Matthew Campbell, May 7th

Have you ever wanted a simple way to store and retrieve your data objects?

Most programming languages have a facility to management lists of data that is indexed by keys. That is – you can store an object in a list and assign a key that could be used in the future to retrieve the data. This eliminates the need to manually move through long lists of objects to find what you are looking for.

In order to visualize this, imagine the typical Objective-C array that you create from the NSArray (or NSMutableArray) class. This array would look something like this:

To find something in this list you probably need to go through the entire list and do some kind of check for each object:
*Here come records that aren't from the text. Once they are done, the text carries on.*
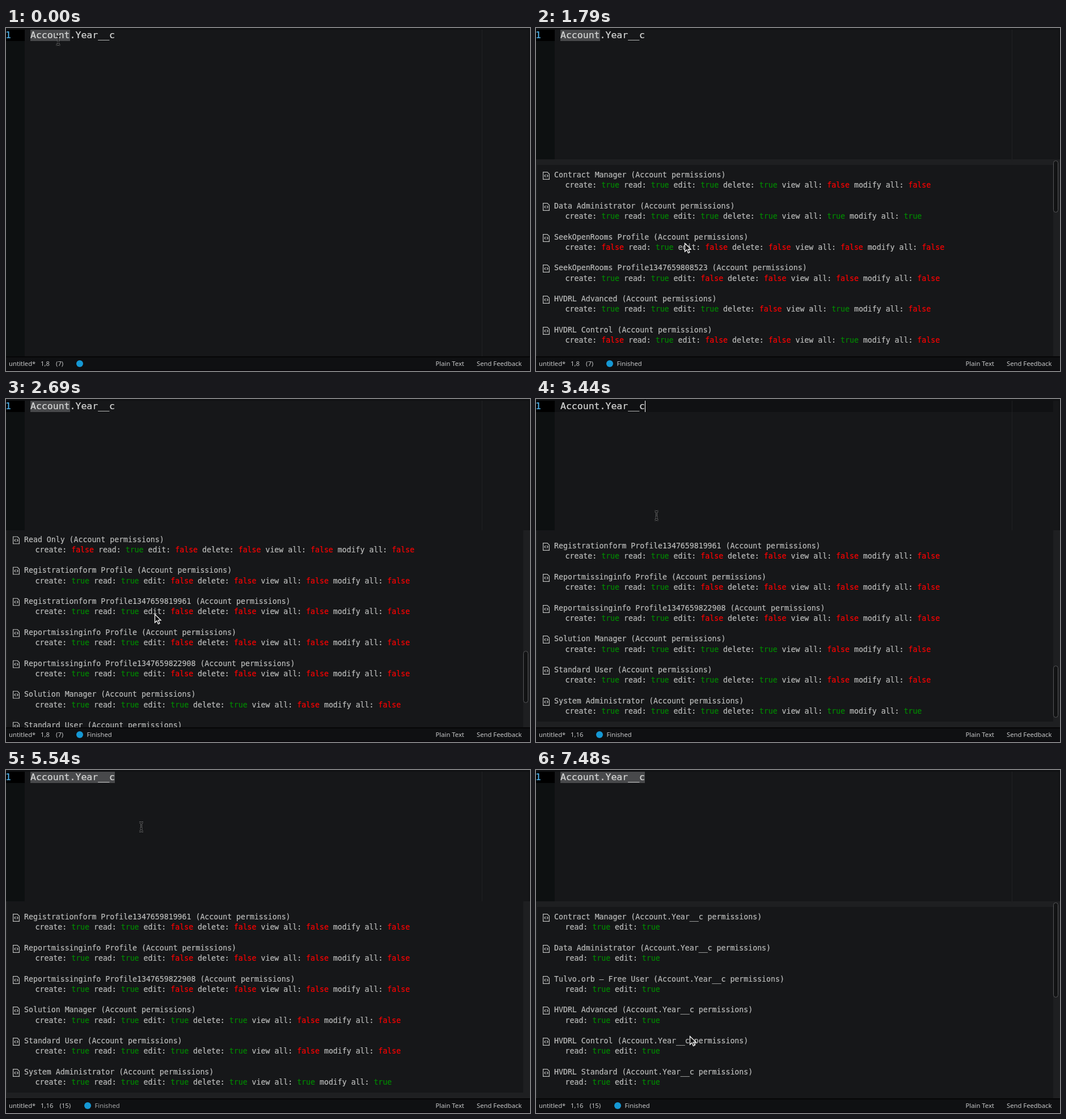
Recreate the animation shown at these times as an HTML page. Size 924x606 px, loop 8000 ms.

```html
<!DOCTYPE html>
<html lang="en">
<head>
<meta charset="utf-8">
<title>Permission lookup</title>
<style>
  html, body { margin: 0; width: 100%; height: 100%; overflow: hidden; background: #161719; }
  #stage { position: relative; width: 924px; height: 606px; overflow: hidden; background: #161719; }
  #stage div, #stage svg, #stage .at { position: absolute; }
  .mono { font-family: "DejaVu Sans Mono", monospace; white-space: pre; -webkit-text-stroke: .2px; }
  #top { left: 0; top: 0; width: 924px; height: 3px; background: #101113; }
  #gutter { left: 0; top: 3px; width: 33px; height: 577px; background: #0d1011; }
  #number { left: 0; top: 3px; width: 33px; height: 20px; background: #000; color: #52b6f0; text-indent: -1px; }
  #guide { left: 839px; top: 3px; width: 1px; height: 577px; background: #1f2022; }
  #edge { left: 922px; top: 0; width: 2px; height: 580px; background: #101113; }
  #line { left: 33px; top: 3px; width: 879px; height: 20px; background: #101113; }
  #select { left: 43px; top: 3px; height: 20px; background: #48494b; }
  #code { left: 43px; top: 3px; color: #d8d9d8; }
  #number, #code { font-size: 16.5px; line-height: 20px; }
  #caret { left: 192px; top: 3px; width: 1px; height: 20px; background: #fff; }
  #panel { left: 0; top: 232px; width: 924px; height: 348px; overflow: hidden; background: #1e1f21; }
  .list { left: 2px; top: 10px; width: 910px; background: #161719; color: #bcbdbc; font-size: 13.23px; line-height: 18.25px; }
  .item { left: 0; height: 36.5px; }
  .item svg { left: 10px; top: 3px; }
  .title { left: 30px; }
  .perms { left: 49.5px; top: 18.25px; }
  .true { color: #008a00; }
  .false { color: #f00; }
  #thumb { left: 912px; width: 7px; border: 1px solid #555658; border-radius: 5px; background: #121314; }
  #bar { left: 0; top: 580px; width: 924px; height: 26px; background: #0f1012; border-top: 2px solid #060607; box-sizing: border-box;
    font: 11.25px/22px "Noto Sans", sans-serif; color: #c6c7c8; white-space: pre; }
  #bar .at { top: 0; }
  #bar::after { content: ""; position: absolute; left: 0; bottom: 0; width: 100%; height: 2px; background: #0b080d; }
  #mark { top: 5px; width: 12px; height: 12px; border-radius: 50%; background: #1598d4; }
  #beam, #arrow { left: 0; top: 0; }
</style>
</head>
<body>
<div id="stage">
  <div id="gutter"></div>
  <div id="top"></div>
  <div id="line"></div>
  <div id="number" class="mono">1</div>
  <div id="guide"></div>
  <div id="edge"></div>
  <div id="select"></div>
  <div id="code" class="mono">Account.Year__c</div>
  <div id="caret"></div>
  <div id="panel"></div>
  <div id="thumb"></div>
  <div id="bar">
    <span class="at" style="left:5px">untitled*</span>
    <span class="at" id="pos" style="left:61px"></span>
    <span class="at" id="count"></span>
    <div id="mark"></div>
    <span class="at" id="status"></span>
    <span class="at" style="left:757.5px">Plain Text</span>
    <span class="at" style="left:830px">Send Feedback</span>
  </div>
  <svg id="beam" width="11" height="19" viewBox="-5.5 -9.5 11 19" fill="none">
    <path id="stem" d="M-3.5 -8Q0 -8 0 -5.5Q0 -8 3.5 -8M0 -6V6M-3.5 8Q0 8 0 5.5Q0 8 3.5 8M-2 3H2" stroke="#808182" stroke-width="3"/>
    <path d="M-3.5 -8Q0 -8 0 -5.5Q0 -8 3.5 -8M0 -6V6M-3.5 8Q0 8 0 5.5Q0 8 3.5 8M-2 3H2" stroke="#0c0d0e" stroke-width="1.5"/>
  </svg>
  <svg id="arrow" width="14" height="20" viewBox="-1 -1 14 20">
    <path d="M.5 .5V15L4 11.8L6.4 17.5L8.9 16.4L6.5 10.9H11Z" fill="#0a0a0a" stroke="#fff" stroke-width="1.3"/>
  </svg>
</div>
<script>
const LOOP = 8000, ROW = 54.75, VIEW = 6, TRACK = 329;
const $ = id => document.getElementById(id);

const objectKeys = ["create", "read", "edit", "delete", "view all", "modify all"];
const fieldKeys = ["read", "edit"];
const objectRows = [
  ["Contract Manager", "111100"],
  ["Data Administrator", "111111"],
  ["SeekOpenRooms Profile", "010000"],
  ["SeekOpenRooms Profile1347659808523", "110000"],
  ["HVDRL Advanced", "111010"],
  ["HVDRL Control", "010010"],
  ["HVDRL Standard", "111000"],
  ["HVDRL View", "010010"],
  ["Marketing User", "111100"],
  ["Meetings Profile", "110000"],
  ["Meetings Profile1347659813407", "110000"],
  ["Nomination Profile", "110000"],
  ["Nomination Profile1347659816214", "110000"],
  ["Partner User", "111000"],
  ["Read Only", "010000"],
  ["Registrationform Profile", "110000"],
  ["Registrationform Profile1347659819961", "110000"],
  ["Reportmissinginfo Profile", "110000"],
  ["Reportmissinginfo Profile1347659822908", "110000"],
  ["Solution Manager", "111100"],
  ["Standard User", "111100"],
  ["System Administrator", "111111"]
];
const fieldRows = [
  "Contract Manager", "Data Administrator", "Tulvo.orb – Free User",
  "HVDRL Advanced", "HVDRL Control", "HVDRL Standard",
  "Marketing User", "Read Only", "Solution Manager",
  "Standard Platform User", "Standard User", "System Administrator"
].map(name => [name, "11"]);

const icon = `<svg width="12" height="14" fill="none" stroke="#bcbdbc" stroke-width="1.2">
  <path d="M8 .6H.6V13.4H11.4V4ZM5 5L3 7.2L5 9.4M7 5L9 7.2L7 9.4"/></svg>`;

function makeList(rows, keys, subject) {
  const list = document.createElement("div");
  list.className = "list mono";
  list.style.height = rows.length * ROW - .25 + "px";
  list.innerHTML = rows.map(([name, bits], i) => {
    const perms = keys.map((key, k) => {
      const value = bits[k] === "1";
      return `${key}: <span class="${value}">${value}</span>`;
    }).join(" ");
    return `<div class="item" style="top:${9 + i * ROW}px">${icon}` +
      `<div class="title">${name} (${subject} permissions)</div><div class="perms">${perms}</div></div>`;
  }).join("");
  $("panel").append(list);
  return { node: list, max: (rows.length - VIEW) * ROW, thumb: rows.length > 12 ? 92 : 168 };
}
const lists = {
  object: makeList(objectRows, objectKeys, "Account"),
  field: makeList(fieldRows, fieldKeys, "Account.Year__c")
};

// Each step holds only what changes; left = distance from the end of the list.
const steps = [
  [0, { list: null, left: 0, bar: 0, mouse: ["beam", 92, 22], sel: 7, pos: "1,8", status: "", dim: 1 }],
  [150, { status: "Retrieving..." }],
  [450, { list: "object", status: "Finished" }],
  [600, { bar: 1 }],
  [1050, { mouse: ["beam", 165, 185] }],
  [1200, { mouse: ["arrow", 262, 380], bar: .5 }],
  [1340, { bar: 0 }],
  [1640, { bar: 1, left: 420 }],
  [1790, { left: 876 }],
  [2390, { left: 680 }],
  [2540, { left: 320 }],
  [2690, { left: 97.5 }],
  [2840, { left: 24 }],
  [2990, { left: 0 }],
  [3140, { mouse: ["beam", 212.5, 206] }],
  [3440, { sel: 0, pos: "1,16" }],
  [3590, { mouse: ["beam", 228, 140] }],
  [3740, { mouse: ["beam", 238.5, 100.5], bar: .5 }],
  [3890, { bar: 0 }],
  [4190, { sel: 15 }],
  [5540, { dim: .82 }],
  [5690, { dim: .3 }],
  [5840, { status: "Retrieving...", dim: 1 }],
  [6140, { list: "field", status: "Finished", bar: 1 }],
  [6590, { mouse: ["arrow", 258, 330] }],
  [6740, { mouse: ["arrow", 271, 470] }],
  [7190, { left: 110 }],
  [7340, { left: 270 }],
  [7480, { left: 328.5 }]
];
let state = {};
const states = steps.map(([, change]) => state = { ...state, ...change });

function draw(s) {
  const panel = lists[s.list];
  $("panel").style.display = panel ? "" : "none";
  for (const l of Object.values(lists)) l.node.style.display = l === panel ? "" : "none";
  $("thumb").style.opacity = panel ? s.bar : 0;
  if (panel) {
    const scroll = Math.max(0, panel.max - s.left);
    panel.node.style.transform = `translateY(${-scroll}px)`;
    $("thumb").style.top = 234 + scroll / panel.max * (TRACK - panel.thumb) + "px";
    $("thumb").style.height = panel.thumb - 2 + "px";
  }

  $("select").style.width = (s.sel === 7 ? 69.5 : s.sel ? 149 : 0) + "px";
  $("line").style.display = $("caret").style.display = s.sel ? "none" : "";

  const [shape, x, y] = s.mouse;
  for (const id of ["beam", "arrow"]) $(id).style.display = id === shape ? "" : "none";
  const [dx, dy] = shape === "beam" ? [5.5, 9.5] : [1, 1];
  $(shape).style.transform = `translate(${x - dx}px, ${y - dy}px)`;

  const mark = s.sel === 7 ? 130 : s.sel ? 144 : 112;
  $("pos").textContent = s.pos;
  $("count").textContent = s.sel ? `(${s.sel})` : "";
  $("count").style.left = (s.sel === 7 ? 88 : 94.5) + "px";
  $("mark").style.left = mark - 6 + "px";
  $("status").style.left = mark + 12.5 + "px";
  $("status").textContent = s.status;
  $("status").style.opacity = s.dim;
}

const start = performance.now();
let shown = -1;
function tick() {
  const t = (performance.now() - start) % LOOP;
  const i = steps.findLastIndex(([at]) => at <= t);
  if (i !== shown) draw(states[shown = i]);
  requestAnimationFrame(tick);
}
tick();
</script>
</body>
</html>
```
Is this object three? No.
Is this object three? No.
Is this object three. Yes!

That is fine, but it would be easier if you could simply use an indexed data source that would look something like this:

Then, all you need to do is say is this: get me the object at index 3.

As long as you know what index is needed then you only need one step to get your information. The benefit may not be as obvious in the simple example using strings, but as you start to store complex objects in these data structures you will find that using dictionaries will simplify your coding life.

Without further ado – here is how you do this in Objective-C. We are doing to use the NSMutableArray class to create a dictionary.

 

That is all there is too it – it is relatively painless to use a dictionary. Check out the documentation on NSDictionary to see the other built-in goodies that come with using this class.

What situations do you think you would rather use a dictionary instead of a normal array?